New York may be Big Apple, but Kerala is God’s Own Country

kerala tourism cruise

New York is one of the largest metropolitan cities in the world, with a population of more than half of that of Kerala. The US city had enough time to combat the corona virus but it couldn’t handle the health crisis the way Kerala managed, though the south Indian state was affected pretty early by the rampaging pandemic.

The Covid-19 virus first came to Kerala through a medical student who came from Wuhan, and that happened a full one month before the virus hit New York. Yet, New York couldn’t handle the virus like Kerala did. And that’s a testimony to Kerala’s superior healthcare standards and the state government’s determination to keep the disease at bay.

The first Covid case was reported in Kerala on January 30. The state now has 286 cases but New York which reported its first Covid case a month later on March 1 has 92,381 cases.

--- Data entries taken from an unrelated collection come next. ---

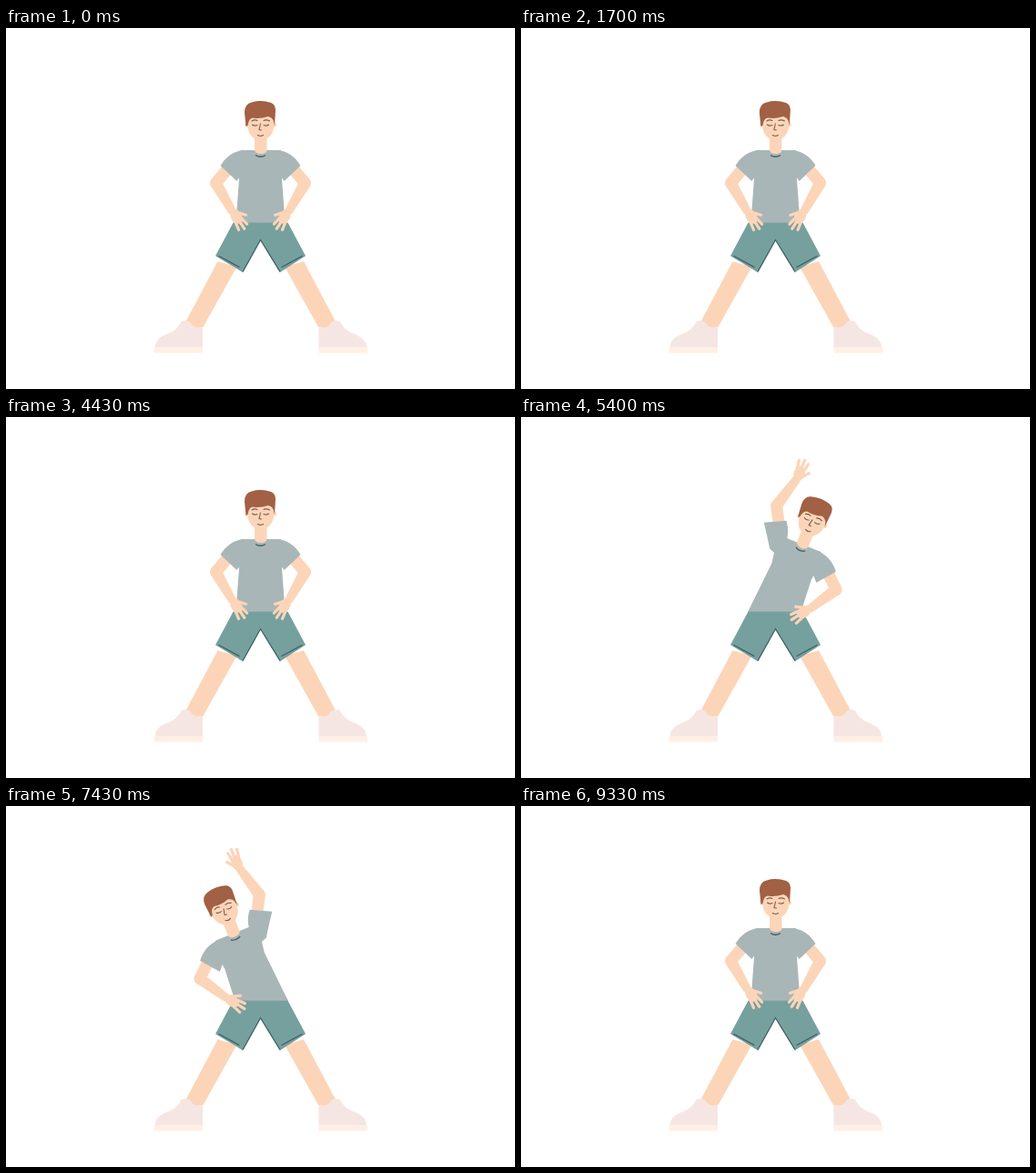
An HTML page for the animation above (9.36 s loop, 559 by 396 pixels).

```html
<!DOCTYPE html>
<html lang="en">
<head>
<meta charset="utf-8">
<title>Side bends</title>
<style>
  html, body { margin: 0; width: 100%; height: 100%; overflow: hidden; background: #fff; }
  svg { display: block; width: 559px; height: 396px; }
  .skin { fill: #fcd5b8; }
  .limb { fill: none; stroke: #fcd5b8; stroke-linecap: round; stroke-linejoin: round; }
  .shirt { fill: #a9b6b8; }
  .shorts { fill: #76a09e; }
  .hair { fill: #a26044; }
  .shoe { fill: #f6e6e3; }
  .sole { fill: #fef0e5; }
  .line { fill: none; stroke: #79604f; stroke-width: 1.1; stroke-linecap: round; }
  .seam { fill: none; stroke: #3d6164; stroke-width: 1.3; }
</style>
</head>
<body>
<svg viewBox="0 0 559 396">
  <defs>
    <g id="leg">
      <path class="skin" d="M306 262 L327 256 L362 322 L355 330 L343 328Z"/>
      <path class="shoe" d="M343.500 351V328Q351 330 355 326Q359 319 367 322Q371 331 381 335Q396 340 396 351Z"/>
      <path class="sole" d="M343.500 350H397V356.500H343.500Z"/>
    </g>
  </defs>

  <use href="#leg"/>
  <use href="#leg" transform="matrix(-1 0 0 1 559.500 0)"/>

  <g class="lean">
    <path class="shirt" d="M258.500 134H301.500L307 141L303 166L306.500 213L307.500 225H251.500L252.500 213L256 166L252 141Z"/>
  </g>

  <path class="shorts" d="M249.500 213.500H309.500L329 250L301 268L279.500 232L260 268L230 250Z"/>
  <path class="seam" stroke-width="1" d="M260 267.500L279.500 232.500L301 267.500M233.500 250L256.500 262.500M325.500 250L302.500 262.500"/>

  <g class="lean">
    <g id="leftSide" transform="matrix(-1 0 0 1 559 0)"></g>
    <g id="rightSide"></g>

    <path class="skin" d="M273 117H286.500V134Q286 138 280 138Q274 138 273 134Z"/>
    <path class="seam" d="M274 139.500Q279.500 143 285 139.500"/>
    <circle class="skin" cx="265" cy="106" r="2.500"/>
    <circle class="skin" cx="294.500" cy="106" r="2.500"/>
    <path class="skin" d="M265 94H294.500V107Q293.500 117 286.500 121.500Q279.500 125 273 121.500Q266 117 265 107Z"/>
    <path class="hair" d="M263.500 108L262 93Q262 83 270 81.500Q280 78.500 291 82Q296 84 296 90L295 107L293.500 101Q292 98 288 97Q279 100 271 98.500Q266.500 99 265.500 107Z"/>
    <path class="line" d="M270 102Q273 100 276 101.500M283 101.500Q286 100 289.500 102M270.500 106Q273 108 276 106.500M283 106.500Q286 108 288.500 106M279.500 105L278 111.500L280.500 112"/>
    <path class="line" stroke="#b5694f" d="M276.500 117.500Q279.500 119.500 282.500 117.500"/>
  </g>
</svg>

<script>
const CYCLE = 4680, MOVE = 500, BEND = 1650, START = 50;
const fingers = [[11, 11], [20, 7], [23, 2], [21, -4]];

const armMarkup = `<g class="upper">
  <path class="limb" stroke-width="13" d="M9 10L26 30"/>
  <g class="fore">
    <path class="skin" d="M0 -6.500L37 -4.500V4.500L0 6.500Z"/>
    <g class="hand">
      <ellipse class="skin" cx="7" cy="1" rx="8.500" ry="6"/>
      <path class="limb" stroke-width="3.200" d="${fingers.map(([x, y]) => `M5 ${y / 2}L${x} ${y}`).join('')}"/>
    </g>
  </g>
  <path class="shirt" d="M-4 -6Q12 -4 21 11L3 28Q-5 16 -14 4V-5Z"/>
</g>`;

function makeArm(id) {
  const side = document.getElementById(id);
  side.innerHTML = armMarkup;
  const [upper, fore, hand] = ['upper', 'fore', 'hand'].map(c => side.querySelector('.' + c));
  // raise: 0 hand on hip, 1 overhead; prop: how much the body leans onto this side
  return (raise, prop) => {
    const set = (el, value) => el.setAttribute('transform', value);
    set(upper, `translate(302.5 140) rotate(${-110 * raise - 8 * prop})`);
    set(fore, `translate(26 30) rotate(${120 - 115 * raise ** 1.5 + 10 * prop})`);
    set(hand, `translate(36 0) scale(1 ${raise > 0.5 ? -1 : 1}) rotate(${-18 * raise})`);
  };
}

const poseLeft = makeArm('leftSide'), poseRight = makeArm('rightSide');
const leaning = document.querySelectorAll('.lean');

// Quick away from rest, soft into the stretch, and the same in reverse.
function stretch(t) {
  const edge = Math.min(t, BEND - t) / MOVE;
  return Math.sin(Math.PI / 2 * Math.max(0, Math.min(1, edge)));
}

function draw() {
  const t = performance.now() % CYCLE - START;
  const right = stretch(t), left = stretch(t - BEND);
  const angle = 22 * (right - left);
  leaning.forEach(g => g.setAttribute('transform', `rotate(${angle} 279.5 213)`));
  poseLeft(right, left);
  poseRight(left, right);
  requestAnimationFrame(draw);
}
draw();
</script>
</body>
</html>
```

While only two patients died in Kerala, a staggering 2,373 people died in New York due to the pandemic.

The situation should act as an eye-opener for many. While the healthcare standards of Europe and the US are supposed to be superior, they have been hit hard by the spread of the virus, exposing their lack of preparedness. Kerala on the other hand has been able to control the menace to a great extent, due to the robust health care system in the state.

Tourists have been ably assisted by the government machinery to either fly back, extend their stay or get access to medicines and food. The tourism department, associations like ATTOI, the police, hospitals, travel agents and hotels have all come together in unison to help the tourists stranded in India.

Kerala chief minister Pinarayi Vijayan, health minister KK Shailaja, tourism minister Kadakampally Surendran, and tourism secretary Rani George IAS have been at the forefront, fighting the menace with clear communication and appropriate action on a daily basis. French, Russian and German contingents have been successfully repatriated thanks to the joint effort of all the stakeholders. In fact, some of the tourists have gone on record to state that they felt safer in Kerala than probably even in their country of origin during this period.

As a result, Kerala’s tourism brand has definitely got a lift from the way in which guests have been treated during this period. This phase serves as a timely reminder that investments into healthcare are of immense value, something that many other governments forget in the long run.